Smith delivers a confident, philosophical, fitting and touching monologue for his Doctor and the character of the Time Lord overall: “We all change when you think about it. We’re all different people – all through our lives. And that’s OK, that’s good, you’ve got to keep moving, so long as you remember all the people that you used to be. I will not forget one line of this, not one day, I swear. I will always remember when the Doctor was me.”
Smith’s discarding of the bow tie is a poignant touch. There is none of the petulant, self-indulgent and indecorous ranting of the Tenth Doctor’s departure in Smith’s final moments (as powerful as David Tennant’s performance was in The End of Time, the Tenth Doctor’s departure seems disingenuous in hindsight now we know he was too vain to fully regenerate in Journey’s End!). Smith’s departure is dignified, accommodating and affectionate – coming from a Time Lord whose incarnation has survived for over a millennium and has accepted his time is up.
My only major disappointment with the episode is the entrance of Peter Capaldi’s Doctor which is underwhelming, visually and in the dialogue. Even allowing for the fact that the regeneration began 10 minutes earlier, the transformation from Smith to Capaldi isn’t as visually exciting as the Eccleston/Tennant and Tennant/Smith transitions. It is almost a “blink and you’ll miss it” moment. As for Capaldi’s first line as the Doctor: “Kidneys!” Seriously? It’s on a par with Colin Baker’s parting words of “Carrot juice! Carrot juice!” Maybe Moffat thought it would be funny but it falls flat after such a magnificent farewell for Smith. Fortunately this will not impact on Capaldi’s Doctor – I expect he will be brilliant in the role and an actor of his calibre will rise above the quality of the material that he is given - good or bad!

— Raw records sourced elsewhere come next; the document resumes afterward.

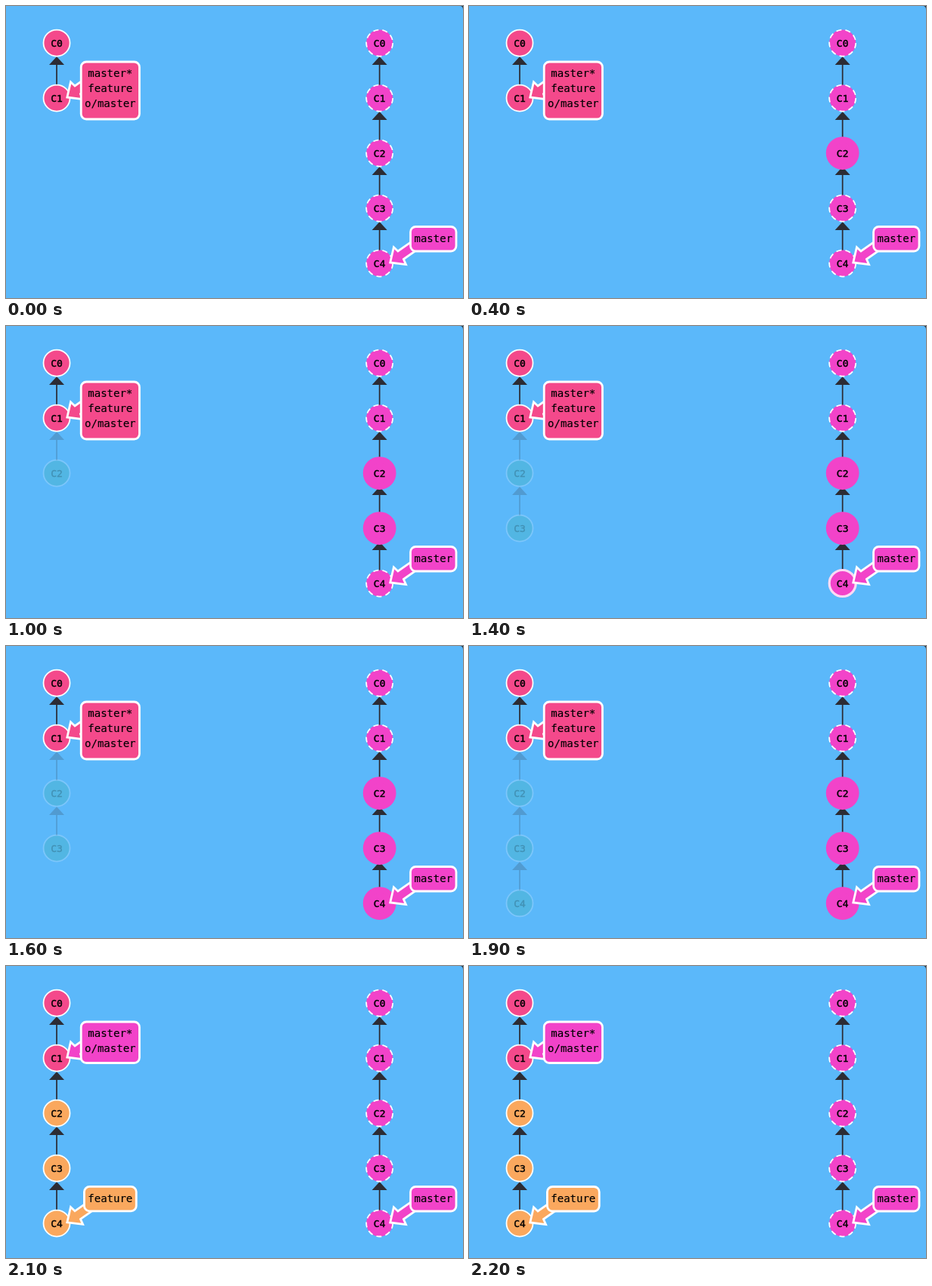
An HTML page that plays this animation: 604 px wide and 387 px high, repeating every 2.4 s.

```html
<!DOCTYPE html>
<html lang="en">
<head>
<meta charset="utf-8">
<title>Fetching commits</title>
<style>
  html, body { margin: 0; width: 100%; height: 100%; overflow: hidden; background: #5bb8fa; }
  svg { display: block; width: 604px; height: 387px; }
  text { font: 14px "DejaVu Sans Mono", "Noto Sans Mono", monospace; text-anchor: middle; stroke: #000; stroke-width: .15px; }
  .id { font-size: 13px; stroke-width: .4px; }
</style>
</head>
<body>
<svg id="stage" viewBox="0 0 604 387"></svg>
<script>
const LOOP = 2400, TICK = 100;
const LOCAL_X = 67, REMOTE_X = 493.7, ROW = 73;
const RADIUS = 17.5, THIN = 1.75, THICK = THIN * 5;
const WHITE = [255, 255, 255], PINK = [244, 73, 139], MAGENTA = [242, 67, 201],
      ORANGE = [250, 168, 94], TEAL = [50, 178, 140];

const stage = document.getElementById('stage');
const rowY = i => 49 + i * ROW;
const mix = (a, b, p) => a + (b - a) * p;
const rgb = c => `rgb(${c.map(Math.round)})`;
const blend = (a, b, p) => rgb(a.map((v, i) => mix(v, b[i], p)));
const ease = t => {
  const x = Math.min(1, Math.max(0, t));
  return x * x * (3 - 2 * x);
};

function node(x, y, name, { fill, stroke = '#fff', width = THIN, dashed = false, r = RADIUS, opacity = 1 }) {
  const dash = dashed ? `stroke-dasharray="${4 * width} ${3 * width}"` : '';
  return `<circle cx="${x}" cy="${y}" r="${r}" fill="${fill}" stroke="${stroke}"
      stroke-width="${width}" opacity="${opacity}" ${dash}/>
    <text class="id" x="${x}" y="${y + 5}" opacity="${opacity}">${name}</text>`;
}

function edge(x, childY, parentY, opacity = 1) {
  const tip = parentY + 18;
  return `<g opacity="${opacity}"><path d="M${x} ${Math.max(childY - 17, tip + 10)}V${tip + 10}"
      stroke="#2c2c34" stroke-width="${THIN}"/>
    <path d="M${x} ${tip}l10 11h-20z" fill="#2c2c34"/></g>`;
}

// A branch label: pointer, box, and the text lines as [text, y].
function label(x, nodeY, { top, width, height, fill, lines, opacity = 1 }) {
  const center = x + 70.8;
  const style = `fill="${fill}" stroke="#fff" stroke-width="2.8" opacity="${opacity}"`;
  return `<path transform="translate(${x + 13.8} ${nodeY - 1}) rotate(-35)" ${style}
      d="M0 0L15.5 -14L17 -6.5H62V6.5H17L15.5 14Z"/>
    <rect x="${center - width / 2}" y="${top}" width="${width}" height="${height}" rx="7" ${style}/>
    ${lines.map(([s, y]) => `<text x="${center}" y="${y + 5}">${s}</text>`).join('')}`;
}

function draw(ms) {
  const settle = ease((ms - 3556) / 400);
  const grow = i => ease((ms - (i - 2) * 1200) / 528);
  const birth = i => ease((ms - (i - 2) * 1200 - 756) / 400);
  let edges = '', nodes = '';

  for (let i = 0; i < 5; i++) {
    const name = 'C' + i, y = rowY(i), parentY = rowY(i - 1), fetched = i > 1;
    const glow = fetched ? grow(i) * (1 - settle) : 0;
    if (i) edges += edge(REMOTE_X, y, parentY);
    nodes += node(REMOTE_X, y, name, {
      fill: rgb(MAGENTA),
      stroke: blend(WHITE, MAGENTA, glow),
      width: mix(THIN, THICK, glow),
      dashed: glow === 0 || settle > 0
    });

    if (!fetched) {
      if (i) edges += edge(LOCAL_X, y, parentY);
      nodes += node(LOCAL_X, y, name, { fill: rgb(PINK) });
      continue;
    }
    const born = birth(i);
    if (!born) continue;
    const opacity = mix(0.2 * born, 1, settle), localY = mix(parentY, y, born);
    edges += edge(LOCAL_X, localY, parentY, opacity);
    nodes += node(LOCAL_X, localY, name, {
      fill: blend(TEAL, ORANGE, settle), r: RADIUS * born, opacity
    });
  }

  const remote = label(REMOTE_X + 0.3, rowY(4), {
    top: 292.5, width: 60.4, height: 32.5, fill: rgb(MAGENTA), lines: [['master', 308]]
  });
  const master = label(LOCAL_X, rowY(1), {
    top: 74, width: 77.2, height: mix(76, 54.5, settle), fill: blend(PINK, MAGENTA, settle),
    lines: [['master*', 89], ['o/master', mix(129, 109, settle)]]
  });
  const feature = label(LOCAL_X, mix(rowY(1), rowY(4), settle), {
    top: mix(94, 292.5, settle), width: mix(77.2, 68.8, settle), height: mix(76, 32.5, settle),
    fill: rgb(ORANGE), lines: [['feature', mix(109, 308, settle)]], opacity: settle
  });

  stage.innerHTML = `<rect width="604" height="387" fill="#5bb8fa"/>
    <path d="M600 0Q604 0 604 5V0Z" fill="#24303c"/>${edges}${nodes}${remote}${master}${feature}`;
}

let shown = null;
const start = performance.now();
function frame() {
  const tick = Math.floor(((performance.now() - start) % LOOP) / TICK);
  if (tick !== shown) {
    shown = tick;
    draw(150 + 200 * (tick - 2));
  }
  requestAnimationFrame(frame);
}
frame();
</script>
</body>
</html>
```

The Time of the Doctor is not perfect but is a dramatic and in parts stirring conclusion to Matt Smith’s era. Moffat in a passage of exposition between the Doctor and Tasha Lem manages to tie up many of the loose ends from Smith’s first few seasons in his fashionably “wibbly wobbly, timey wimey” way: the Pandorica/crack in time, the Order of the Silence, Trenzalore and Gallifrey Falls No More. It is difficult to know whether Moffat had a masterplan from the beginning or if he has made it all up as he goes along! Nevertheless, most of the jigsaw pieces fall into place, even if the execution in parts of this episode seem clumsy and there are still some “timey wimey” questions and potential paradoxes in play (eg is Clara still the “Impossible Girl”?).
Significantly, The Time of the Doctor is a watershed episode. Just as the return of Gallifrey established exciting possibilities at the end of The Day of the Doctor, the Doctor’s new lease of life in The Time of the Doctor gives not just the title character but the show itself a fantastic opportunity to renew and rejuvenate itself. The Capaldi Doctor is not just the 12th Doctor – he is now the first Doctor in a whole new regeneration cycle.
What better gift could fans have asked for in the program’s 50th anniversary year? Yet judging by the feral reaction of some to this episode in blogs and social media, you’d be forgiven for thinking they want to see the demise of the show! Oh well, winners (the Doctor) are grinners and losers (disaffected fans) can please themselves. There’s always Moffat’s The Curse of Fatal Death as an alternative of how the Doctor cheats death - etheric beam locators and all!